The Death Of Debate In Academia

April 2017

There was a time when true contrarians and those who questioned ideological hegemony found a place in institutions of higher education. Not any more, it seems.

The examples are numerous and all around us. In March McGill University in Montreal, one of the most respected institutions in Canada, effectively forced out Andrew Potter, a professor who upset Quebec’s political class because he wrote an opinion piece about the province that they didn’t like.

Periodic eruptions of this sort are par for the course in this touchy province, and they happen every few years. The former Globe and Mail journalist Jan Wong and the late novelist Mordecai Richler both fell afoul of such hysteria, both of them accused of what today might be termed “Quebecophobia.”

A friend and I suffered a similar fate after publishing an article on the Jewish community’s fear of Québécois nationalism in the Jerusalem Post in 1982.

Potter, the director of McGill’s Institute for the Study of Canada, penned an article, “How a Snowstorm Exposed Quebec’s Real Problem: Social Malaise,” in the March 20, 2017, issue of Maclean’s magazine, in which he criticized what he called Quebec’s “political dysfunction” and argued the province was beset by “low trust and alienation.”

The roof fell in on him. Premier Philippe Couillard denounced the piece, while the nationalist newspaper Le Devoir published a letter comparing the column to the type of hate speech that led to the Rwandan genocide.

Even though the poor man was forced to grovel by posting an apology on Facebook, it wasn’t enough. It is not clear that he resigned of his own free will or under duress from McGill’s administrators; either way, he resigned as director.

McGill University’s principal, Suzanne Fortier, said in the statement that, while “academic freedom is a foundational principle” of the university, Potter had failed to uphold the institute’s “mission,” which is “partly to promote a better understanding of Canada and its heritage.” George Orwell would have been proud of that remark.

She described concerns about political meddling in university matters as “unfounded rumours.” We might remember something the 19th century German Chancellor Otto von Bismarck once said: “Nothing can be confirmed until it has been officially denied.”

Andrew Coyne, in his March 24 National Post column, “This is Not How a Liberal Society Responds to Criticism,” also weighed in on this shabby treatment. “It is simply incomprehensible in a modern democracy that anyone, let alone a distinguished scholar,” could lose their job “over a piece of social criticism.”

Why this vehemence, when francophone writers are often equally critical? As Don Macpherson of the Montreal Gazette explained in his March 23 column, “Andrew Potter and la famille québécoise,” Potter’s “real crime is not what he wrote; it’s who wrote it, the language in which he wrote it, and for whom he wrote it.

“That is, Potter is an anglophone, who wrote in English, for a publication from outside Quebec.” For nationalists, “to belong to the English-speaking community in Quebec is to be excluded, or to choose to exclude oneself, from the French-speaking one, the true Québécois nation.”

Coyne, too, thinks that “the heat in the response, the very language,” with its reference to “attacks” and comparisons to “racism,” is of a kind that one would expect in response, not to a good-faith critique of society, but an ethnic slur.
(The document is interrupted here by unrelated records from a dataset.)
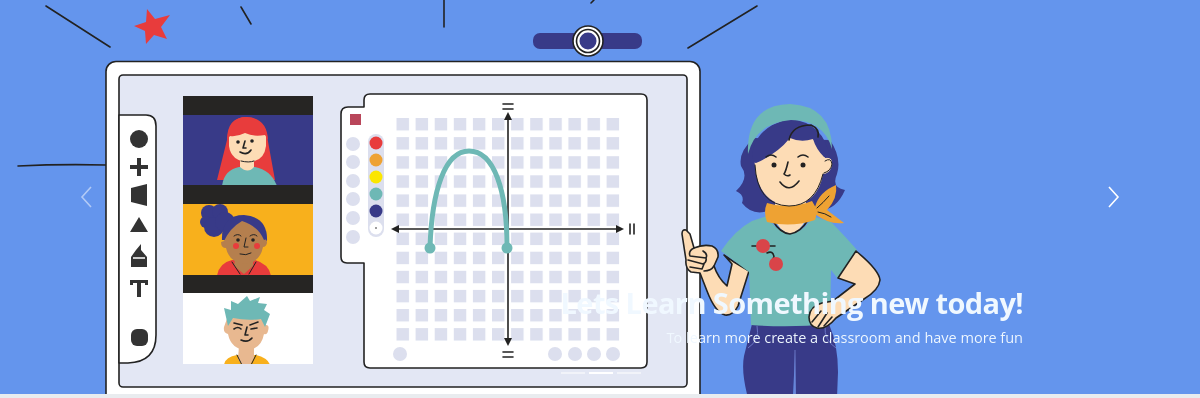
<!DOCTYPE html>
<html lang="en">
<head>
<meta charset="utf-8">
<title>Classroom banner</title>
<style>
:root{
  --sky:#6495ed; --ink:#222; --navy:#383a88; --teal:#6eb8b5; --skin:#fddcb5;
  --orange:#eea233; --red:#e83c3c; --screen:#e3e7f4; --cell:#dcdfee;
  --amber:#f8b01c; --brown:#b57f4e; --tan:#e8b890; --charcoal:#262523; --tool:#333;
  --caption:#f0f8ff; --strip:#e9ecef;
}
*{box-sizing:border-box}
html,body{margin:0;overflow:hidden}
.carousel{position:relative;width:1200px;height:398px;overflow:hidden;background:var(--sky);border-bottom:4px solid var(--strip);font-family:"Open Sans","Noto Sans",sans-serif}
.scene{position:absolute;left:0;top:0;display:block}
.line{fill:none;stroke:var(--ink);stroke-width:1.6;stroke-linecap:round;stroke-linejoin:round}
.thin{stroke-width:1}
.outlined{stroke:var(--ink);stroke-width:1.6;stroke-linejoin:round;stroke-linecap:round}
.ink{fill:var(--ink)} .navy{fill:var(--navy)} .teal{fill:var(--teal)} .skin{fill:var(--skin)}
.orange{fill:var(--orange)} .red{fill:var(--red)} .white{fill:#fff} .cell{fill:var(--cell)}
.amber{fill:var(--amber)} .brown{fill:var(--brown)} .tan{fill:var(--tan)}
.charcoal{fill:var(--charcoal)} .tool{fill:var(--tool)}
.caption{position:absolute;right:177px;top:282px;text-align:right;color:var(--caption);white-space:nowrap}
.caption h1{margin:0;font-size:29px;font-weight:700;letter-spacing:-.6px;line-height:42px}
.caption p{margin:2px 0 0;font-size:14.5px;line-height:24px}
.arrow{position:absolute;top:186px;width:12px;height:22px}
.arrow svg{display:block;fill:none;stroke:#fff;stroke-width:1.6}
.previous{left:80px;opacity:.5}
.next{left:1108px}
.indicators{position:absolute;left:561px;top:372px;display:flex;gap:4px}
.indicators a{width:24px;height:2px;background:#fff;opacity:.5}
.indicators .current{opacity:1}
</style>
</head>
<body>
<section class="carousel">
<svg class="scene" width="1200" height="398" viewBox="0 0 1200 398" role="img" aria-label="A teacher points at a whiteboard with a video class and a graph">
  <defs>
    <pattern id="cells" x="396.500" y="118" width="19.1" height="19.1" patternUnits="userSpaceOnUse"><rect class="cell" width="12.5" height="12.5"/></pattern>
    <clipPath id="tile-top"><rect x="183" y="114" width="130" height="71"/></clipPath>
    <clipPath id="tile-middle"><rect x="183" y="204" width="130" height="71"/></clipPath>
    <clipPath id="tile-bottom"><rect x="183" y="293" width="130" height="71"/></clipPath>
    <circle id="dot" r="7"/>
  </defs>

  <g id="rays" class="line">
    <path d="M46 6 110 47M241 7 251 24M444 0V27M594 0 591 3M757 6 688 48M18 166Q60 164 106 165"/>
  </g>
  <polygon id="star" class="red" points="147,9 155,19 170,15 161,27 167,39 154,35 146,44 145,31 134,26 146,22"/>

  <g id="webcam">
    <rect class="navy" x="533" y="33" width="109" height="16" rx="7"/>
    <circle class="white outlined" cx="588" cy="41" r="15"/>
    <circle class="white outlined" cx="588" cy="41" r="11.5"/>
    <circle class="navy" cx="588" cy="41" r="8.5"/>
  </g>

  <g id="board">
    <rect class="white outlined" x="106" y="61.5" width="594" height="350" rx="10"/>
    <rect class="outlined" x="119" y="75" width="568" height="312" rx="4" fill="var(--screen)"/>
  </g>

  <g id="toolbar">
    <path class="white outlined" d="M119 115H146Q156 115 156 126V335Q156 362 128 363H119Z"/>
    <g class="tool">
      <circle cx="139" cy="139" r="9"/>
      <path d="M137 158h4v7h7v4h-7v7h-4v-7h-7v-4h7z"/>
      <polygon points="131,188 147,184 147,206 131,202"/>
      <polygon points="139,217 148,232 130,232"/>
      <path d="M136 250 141 244V250L147 257V267H131V257Z"/>
      <path d="M130 280h18v5h-3v-2h-4v14h-4v-14h-4v2h-3z"/>
      <rect x="131" y="329" width="17" height="17" rx="6"/>
    </g>
    <path d="M133 258H145" stroke="#fff" stroke-width="1.5"/>
  </g>

  <g id="video-call">
    <rect class="charcoal" x="183" y="96" width="130" height="198"/>
    <rect class="navy" x="183" y="115" width="130" height="70"/>
    <rect class="amber" x="183" y="204" width="130" height="71"/>
    <rect class="white" x="183" y="293" width="130" height="71"/>

    <g id="red-haired-student" clip-path="url(#tile-top)">
      <path class="red" d="M228 136Q230 117 246 117 264 118 267 136L275 180H217Z"/>
      <path class="teal" d="M222 186Q224 170 239 167H255Q271 170 277 186Z"/>
      <path class="skin" d="M240 156H254V167Q248 174 240 167Z"/>
      <path class="skin" d="M229 132H266V146Q264 162 248 162 231 161 229 146Z"/>
      <path class="line thin" d="M241 161Q249 163 254 161"/>
      <path class="red" d="M227 140Q227 117 247 117 267 118 268 140L265 135Q253 137 245 133 237 137 230 136Z"/>
      <g class="ink"><circle cx="238" cy="142" r="1.8"/><circle cx="252" cy="141" r="1.8"/></g>
      <path class="line" d="M245 141 243 148H246M240 152Q247 156 251 150"/>
    </g>

    <g id="curly-student" clip-path="url(#tile-middle)">
      <g class="navy"><circle cx="209" cy="213" r="8"/><circle cx="220" cy="212" r="8"/><circle cx="206" cy="222" r="6"/><circle cx="214" cy="227" r="10"/><circle cx="225" cy="222" r="10"/>
      <path d="M222 240Q221 215 244 215 268 217 267 241Z"/></g>
      <path class="red" d="M217 276Q219 263 232 260H255Q269 264 271 276Z"/>
      <path class="brown" d="M236 254H253V266L244 274 234 266Z"/>
      <path class="brown" d="M224 241Q230 228 242 221 258 226 264 240 267 238 267 243 266 247 263 247 260 263 244 264 229 262 226 248 221 248 221 242Z"/>
      <path class="line thin" d="M234 236Q238 233 241 236M250 236Q254 233 257 236M246 238 244 247H248M240 254Q246 256 251 253"/>
      <g class="ink"><circle cx="238" cy="240" r="1.8"/><circle cx="253" cy="240" r="1.8"/></g>
      <g class="red"><circle cx="236" cy="246" r="3"/><circle cx="257" cy="246" r="3"/></g>
      <path class="line thin" d="M232 262 240 274M256 262 249 274"/>
    </g>

    <g id="teal-haired-student" clip-path="url(#tile-bottom)">
      <path class="amber" d="M224 365Q225 357 237 355H256Q268 358 270 365Z"/>
      <path class="tan" d="M239 346H254V358L250 365H242L238 359Z"/>
      <path class="tan" d="M228 316H265V325Q270 324 268 331 267 335 264 334 261 350 246 350 231 349 228 334 223 333 224 327Z"/>
      <path class="teal" d="M228 326 224 308 231 310 231 301 238 304 247 296 250 301 260 297 258 303 267 304 264 310 270 314 265 327 261 319Q247 321 233 318Z"/>
      <path class="line" d="M234 323 242 325M250 325 258 322M234 329Q238 326 241 329M251 329 257 328M247 327 245 335H248M241 340Q248 343 252 338"/>
      <path class="line thin" d="M237 355 242 365M256 355 251 365"/>
    </g>
  </g>

  <g id="graph-panel">
    <path class="white outlined" d="M364 263H347Q341 263 341 257V114Q341 107 348 107H364V100Q364 94 370 94H641Q647 94 647 100V362Q647 368 641 368H370Q364 368 364 362Z"/>
    <rect x="350" y="114" width="11" height="11" fill="#b9465a"/>
    <g id="tool-slots" class="cell">
      <use href="#dot" x="353" y="144"/><use href="#dot" x="353" y="162"/><use href="#dot" x="353" y="181"/><use href="#dot" x="353" y="199"/><use href="#dot" x="353" y="218"/><use href="#dot" x="353" y="237"/>
    </g>
    <g id="palette">
      <rect class="cell" x="368" y="134" width="16" height="103" rx="8"/>
      <circle class="red" cx="376" cy="143" r="6.5"/>
      <circle class="orange" cx="376" cy="160" r="6.5"/>
      <circle cx="376" cy="177" r="6.5" fill="#fbe600"/>
      <circle class="teal" cx="376" cy="194" r="6.5"/>
      <circle class="navy" cx="376" cy="211" r="6.5"/>
      <circle class="white" cx="376" cy="228" r="6.5"/>
      <circle class="ink" cx="376" cy="228" r="0.8"/>
    </g>
    <rect x="396" y="118" width="224" height="223" fill="url(#cells)"/>
    <g class="cell">
      <use href="#dot" x="400" y="354"/><use href="#dot" x="555" y="354"/><use href="#dot" x="575" y="354"/><use href="#dot" x="594" y="354"/><use href="#dot" x="613" y="354"/>
    </g>
    <g id="axes">
      <path class="line" d="M397 229H619M508 118V341M503 104H513M503 109H513M503 352H513M503 357H513M630 224V234M634 224V234"/>
      <path class="ink" d="M391 229 399 225V233ZM624 229 616 225V233ZM508 112 504 120H512ZM508 346 504 338H512Z"/>
    </g>
    <path d="M430 247C432 190 445 151 469 151 494 151 507 190 507 247" fill="none" stroke="var(--teal)" stroke-width="5"/>
    <circle class="teal" cx="430" cy="248" r="5.5"/><circle class="teal" cx="507" cy="248" r="5.5"/>
  </g>

  <g id="teacher">
    <path class="navy" d="M752 324H829Q838 345 838 372L837 398H796L795 352 793 398H748Q741 372 744 356Z"/>
    <path d="M795 398V350M757 326Q760 340 748 348M825 326Q824 340 836 348" fill="none" stroke="#6a76c4"/>
    <path id="hair-back" class="navy" d="M754 138Q738 152 741 166 750 178 736 191 745 195 742 203 752 216 768 211L815 210Q835 213 845 190 831 188 837 174 842 158 830 140Z"/>

    <path id="pointing-arm" class="skin outlined" d="M724 255 734 262 749 271 738 306Q733 316 725 315 715 312 707 291L700 273 691 272Q685 268 686 260L682 234Q682 229 686 230L690 234 694 248Q703 244 712 246 719 249 718 257L714 266Q718 278 727 286L732 264Z"/>
    <path class="line" d="M694 248Q688 251 690 256L706 258Q708 254 703 251M688 260 703 264Q707 262 706 258M690 267 702 269 704 264M714 266Q711 271 704 271"/>

    <path id="shirt" class="teal" d="M767 216Q775 231 790 234 806 231 812 216L831 222Q843 234 857 250L838 279 831 270 830 324Q790 328 751 325L749 272 721 251Q735 230 752 221Z"/>
    <path id="hip-arm" class="skin outlined" d="M838 278 856 251Q879 270 880 280 879 290 864 299L836 318Q826 330 817 328 809 326 809 317 810 306 822 303L833 301 855 284Z"/>
    <path class="line" d="M821 311 812 322M827 313 818 327M832 317 824 326"/>

    <path class="skin" d="M775 198H806V219Q800 232 790 234 779 231 775 219Z"/>
    <path class="line" d="M773 221Q780 233 790 234 801 232 808 220"/>
    <g id="scarf">
      <path class="orange" d="M767 203Q790 210 812 201 819 211 815 220 791 228 767 222 763 212 767 203Z"/>
      <path class="orange" d="M815 207Q819 192 836 185 838 198 827 210L844 223Q829 225 815 214Z"/>
      <path class="line thin" d="M817 208Q823 203 829 196M818 212Q825 213 831 217"/>
    </g>

    <path id="face" class="skin" d="M754 158Q756 134 790 132 822 136 825 158 833 156 832 166 829 174 823 174 818 204 789 206 762 203 756 174Z"/>
    <path class="line thin" d="M825 161Q831 157 832 164 831 171 824 173M755 165Q757 205 789 206 815 206 823 174"/>
    <path id="fringe" class="navy" d="M752 162Q751 128 789 119 824 122 830 158L824 157Q816 149 813 139 801 143 790 138 777 154 756 163Z"/>
    <path id="headband" class="teal" d="M748 154Q746 105 790 104 832 106 832 149 824 120 791 120 756 123 748 154Z"/>
    <path class="line" d="M789 140Q792 125 811 125 820 129 818 137M766 157Q771 153 776 157M798 157Q803 153 808 157M788 162Q786 171 784 174 787 177 790 175M780 182Q789 194 799 181"/>
    <g class="ink"><circle cx="774" cy="165" r="2.5"/><circle cx="803" cy="165" r="2.5"/></g>

    <g id="shirt-print"><path class="line" d="M752 246H775M767 253Q773 250 774 257 771 260 776 263"/>
    <circle cx="763" cy="246" r="7" fill="#d94449"/><circle cx="776" cy="264" r="7" fill="#d94449"/></g>
  </g>
</svg>

<div class="caption">
  <h1>Lets Learn Something new today!</h1>
  <p>To learn more create a classroom and have more fun</p>
</div>

<a class="arrow previous" href="#" aria-label="Previous"><svg width="12" height="22"><path d="M11 1 2 11 11 21"/></svg></a>
<a class="arrow next" href="#" aria-label="Next"><svg width="12" height="22"><path d="M1 1 10 11 1 21"/></svg></a>
<nav class="indicators" aria-label="Slides"><a href="#" aria-label="Slide 1"></a><a class="current" href="#" aria-label="Slide 2"></a><a href="#" aria-label="Slide 3"></a></nav>
</section>
</body>
</html>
In other words, Potter is being condemned for being an “outsider.”

As for McGill, Emmett Macfarlane, a political science professor at the University of Waterloo, asserted that it was simply not the place of McGill to issue a statement disavowing itself from Potter’s opinion.

After all, as Macfarlane wrote in “The Chilling Effect of a University Tweet on its Scholars,” in Maclean’s on March 22, “academic freedom is only meaningful if it protects ideas, arguments, or research that we don’t all agree with.”

Globe and Mail columnist Margaret Wente summed it up very well in “Academic Freedom? McGill Caves in to Tribal Politics,” published March 24. “The message they have sent the researchers and professors and students could not be more clear. We didn’t stand up for him. So why should we stand up for you?”

I earned a BA and an MA from McGill many decades ago. Back then it was a place of intellectual ferment and critical thinking. Clearly that’s long behind us.